Fox flasher MkII

Flashing LED driver using an ESC described a LED driver for an animal deterrent using a repurposed brushless DC motor electronic speed controller.

This article describes a simpler implementation based on a Chinese 8051 architecture microcontroller, the STC15F104E.


Above, the schematic. A very simple circuit with just a handful of electronic components (one capacitor, two resistors, one LDR, one Polyswitch, 4 x LEDs and the MCU).

It is powered directly from a 1S LiPo battery (ie single cell at 3.6-4.3V). The MCU shuts down at 3.8V to reduce load on the battery, the LDR allows the flasher to cease flashing (and so reduce power) during daylight (>30lx).

Screenshot - 07_05_16 , 11_44_07

Above is a hex dump of the EEPROM with structure. The four LEDs are flashed on one at a time. In the current implementation, each flash is 50ms, the next LED to flash is selected at random, the wait time between flashes is uniformly randomly distributed between 0s and 4s. The code is more flexible, but simple should be enough to scare foxes, possums, cats etc.

The LDR is on P3.2 (INT0). The port is configured as an input only port to reduce the hysteresis effects of the 8051 traditional quasi bidirectional pin multistage pull up. This also allows higher resistance LDR and bias resistor resulting in lower operating current.

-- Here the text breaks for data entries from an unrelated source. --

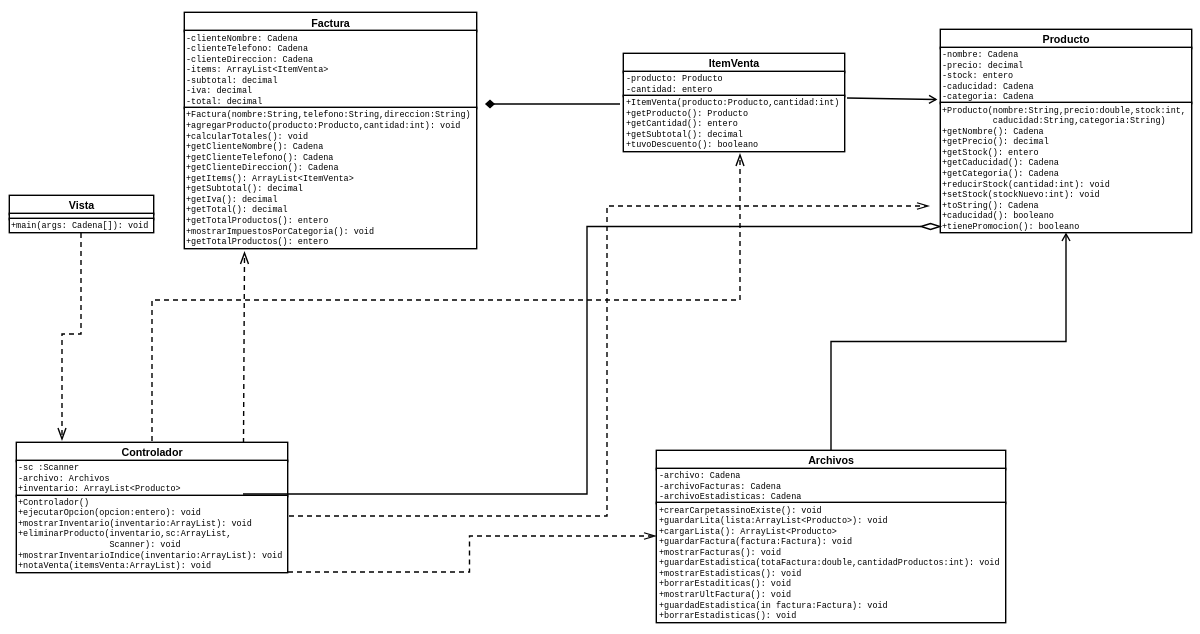
<!DOCTYPE html>
<html lang="es">
<head>
<meta charset="utf-8">
<title>Diagrama de clases</title>
<style>
:root { --ink: #000; --paper: #fff; --line: 1.4px; --inset: 1px; }
* { box-sizing: border-box; margin: 0; padding: 0; }
body { background: var(--paper); overflow: hidden; }
.diagram { position: relative; width: 1200px; height: 634px; overflow: hidden; background: var(--paper); color: var(--ink); }
.class { position: absolute; display: flex; flex-direction: column; }
.class > * { flex: none; background: var(--paper); box-shadow: 0 0 0 var(--line) var(--ink); }
.class h2 { height: 18.2px; padding-top: .5px; font: bold 10.7px/18px "Liberation Sans", Arial, sans-serif; text-align: center; }
.class ul { min-height: 5.5px; padding: 2.3px 0 .7px; list-style: none; font: 8.48px/10.56px "Liberation Mono", "Courier New", monospace; }
.class ul:last-child { padding-bottom: 0; }
.class li { height: 10.56px; padding-left: var(--inset); white-space: pre; }
#factura { left: 185px; top: 13.2px; width: 291px; }
#item-venta { left: 624px; top: 53.5px; width: 220px; --inset: 2px; }
#producto { left: 941px; top: 29.5px; width: 250px; }
#vista { left: 10px; top: 195.5px; width: 143px; }
#controlador { left: 17px; top: 442.7px; width: 270px; }
#archivos { left: 657px; top: 450.5px; width: 348px; --inset: 2px; }
.connectors { position: absolute; inset: 0; fill: none; stroke: var(--ink); stroke-width: 1.4; }
.dependency { stroke-dasharray: 5 4; }
</style>
</head>
<body>
<main class="diagram">
  <section class="class" id="factura">
    <h2>Factura</h2>
    <ul>
      <li>-clienteNombre: Cadena</li>
      <li>-clienteTelefono: Cadena</li>
      <li>-clienteDireccion: Cadena</li>
      <li>-items: ArrayList&lt;ItemVenta&gt;</li>
      <li>-subtotal: decimal</li>
      <li>-iva: decimal</li>
      <li>-total: decimal</li>
    </ul>
    <ul>
      <li>+Factura(nombre:String,telefono:String,direccion:String)</li>
      <li>+agregarProducto(producto:Producto,cantidad:int): void</li>
      <li>+calcularTotales(): void</li>
      <li>+getClienteNombre(): Cadena</li>
      <li>+getClienteTelefono(): Cadena</li>
      <li>+getClienteDireccion(): Cadena</li>
      <li>+getItems(): ArrayList&lt;ItemVenta&gt;</li>
      <li>+getSubtotal(): decimal</li>
      <li>+getIva(): decimal</li>
      <li>+getTotal(): decimal</li>
      <li>+getTotalProductos(): entero</li>
      <li>+mostrarImpuestosPorCategoria(): void</li>
      <li>+getTotalProductos(): entero</li>
    </ul>
  </section>

  <section class="class" id="item-venta">
    <h2>ItemVenta</h2>
    <ul>
      <li>-producto: Producto</li>
      <li>-cantidad: entero</li>
    </ul>
    <ul>
      <li>+ItemVenta(producto:Producto,cantidad:int)</li>
      <li>+getProducto(): Producto</li>
      <li>+getCantidad(): entero</li>
      <li>+getSubtotal(): decimal</li>
      <li>+tuvoDescuento(): booleano</li>
    </ul>
  </section>

  <section class="class" id="producto">
    <h2>Producto</h2>
    <ul>
      <li>-nombre: Cadena</li>
      <li>-precio: decimal</li>
      <li>-stock: entero</li>
      <li>-caducidad: Cadena</li>
      <li>-categoria: Cadena</li>
    </ul>
    <ul>
      <li>+Producto(nombre:String,precio:double,stock:int,</li>
      <li>          caducidad:String,categoria:String)</li>
      <li>+getNombre(): Cadena</li>
      <li>+getPrecio(): decimal</li>
      <li>+getStock(): entero</li>
      <li>+getCaducidad(): Cadena</li>
      <li>+getCategoria(): Cadena</li>
      <li>+reducirStock(cantidad:int): void</li>
      <li>+setStock(stockNuevo:int): void</li>
      <li>+toString(): Cadena</li>
      <li>+caducidad(): booleano</li>
      <li>+tienePromocion(): booleano</li>
    </ul>
  </section>

  <section class="class" id="vista">
    <h2>Vista</h2>
    <ul></ul>
    <ul>
      <li>+main(args: Cadena[]): void</li>
    </ul>
  </section>

  <section class="class" id="controlador">
    <h2>Controlador</h2>
    <ul>
      <li>-sc :Scanner</li>
      <li>-archivo: Archivos</li>
      <li>+inventario: ArrayList&lt;Producto&gt;</li>
    </ul>
    <ul>
      <li>+Controlador()</li>
      <li>+ejecutarOpcion(opcion:entero): void</li>
      <li>+mostrarInventario(inventario:ArrayList): void</li>
      <li>+eliminarProducto(inventario,sc:ArrayList,</li>
      <li>                  Scanner): void</li>
      <li>+mostrarInventarioIndice(inventario:ArrayList): void</li>
      <li>+notaVenta(itemsVenta:ArrayList): void</li>
    </ul>
  </section>

  <section class="class" id="archivos">
    <h2>Archivos</h2>
    <ul>
      <li>-archivo: Cadena</li>
      <li>-archivoFacturas: Cadena</li>
      <li>-archivoEstadisticas: Cadena</li>
    </ul>
    <ul>
      <li>+crearCarpetassinoExiste(): void</li>
      <li>+guardarLita(lista:ArrayList&lt;Producto&gt;): void</li>
      <li>+cargarLista(): ArrayList&lt;Producto&gt;</li>
      <li>+guardarFactura(factura:Factura): void</li>
      <li>+mostrarFacturas(): void</li>
      <li>+guardarEstadistica(totaFactura:double,cantidadProductos:int): void</li>
      <li>+mostrarEstadisticas(): void</li>
      <li>+borrarEstaditicas(): void</li>
      <li>+mostrarUltFactura(): void</li>
      <li>+guardadEstadistica(in factura:Factura): void</li>
      <li>+borrarEstadisticas(): void</li>
    </ul>
  </section>

  <svg class="connectors" width="1200" height="634" viewBox="0 0 1200 634" aria-hidden="true">
    <defs>
      <path id="long-head" d="M-11-4 0 0-11 4"/>
      <path id="short-head" d="M-7-4 0 0-7 4"/>
    </defs>

    <g id="factura-item-venta">
      <path d="M494 104H620"/>
      <path d="M486 104l4-3.5 4 3.5-4 3.5z" fill="#000"/>
    </g>
    <g id="item-venta-producto">
      <path d="M847 98 936 99.5"/>
      <use href="#short-head" transform="translate(936 99.5) rotate(1)"/>
    </g>
    <g id="controlador-producto-inventario">
      <path d="M243 494H587V226.5H921"/>
      <path d="M921 226.5l9.5-3 9.5 3-9.5 3z" fill="#fff"/>
    </g>
    <g id="archivos-producto">
      <path d="M831 450V341.5H1066V234"/>
      <use href="#short-head" transform="translate(1066 234) rotate(-90)"/>
    </g>

    <g class="dependency">
      <path d="M81 233V334H62V438"/>
      <path d="M243.5 443 244.5 254"/>
      <path d="M152 441V300H740V156"/>
      <path d="M289 516H607V206H927"/>
      <path d="M288 572H469.5V536H654"/>
    </g>
    <g id="dependency-heads">
      <use href="#long-head" transform="translate(62 439) rotate(90)"/>
      <use href="#long-head" transform="translate(244.5 253) rotate(-90)"/>
      <use href="#long-head" transform="translate(740 155) rotate(-90)"/>
      <use href="#long-head" transform="translate(928 206) scale(1 .8)"/>
      <use href="#long-head" transform="translate(655 536) scale(1 .8)"/>
    </g>
  </svg>
</main>
</body>
</html>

The critical voltages on the LDR input pin are 1.4 and 1.6V (it is a Schmidt trigger input), for 4.0V supply and 100kΩ bias resistor, that is equivalent to resistance of 53Ωk and 65kΩ (the chip input circuit in INPUT ONLY mode has little influence on the voltage developed).

Screenshot - 29_06_2015 , 19_16_33

Above is the characteristic of the GL5549 LDR. The pink marks the critical resistance region, and it corresponds to around 30lx.

The code is written in 8051 assembler. Some considerable frustration was due to inadequate, plain wrong datasheets, and lack of support on STC microcontrollers… be wary of choosing them for an important project and be suspicious of any equipment that uses them. The ISP tool is necessary as it is a proprietary protocol, but it is unreliable, partially English language, partially Chinese.


Above the prototype on a breadboard. The battery is in the top of the pic, microcontroller middle right on the breadboard.

Subject to the prototype trial, I will make a few of these to locate around the garden to discourage our digging friends. The final implementation might be a pair of green eyes and a pair of red eyes… scope for further experimentation.

Current is voltage sensitive, but at 4V, power down current is around 0.05mA and operating current is 1.0mA + LED current. For the configured cycle (50ms on, 2000ms off (avg)), average LED current is 10*50/2000=250µA. For 12 hours of daylight, total consumption during 24h is around 12*0.05+12*1.0=12.6mAh giving a battery endurance of 1200/12.6=95 days (ignoring self discharge). Battery capacity is reduced at temperatures below freezing.  (If you have noted revision of these numbers, I have improved the code to reduce consumption, mainly through exploitation of the idle and power down facilities in this MCU.)


Above, the first prototype. This one has two resistors from Vcc to allow two sets of common anode LEDs switched by the four outputs. This allows correct current sharing for two LEDs per output phase (eg pair of eyes).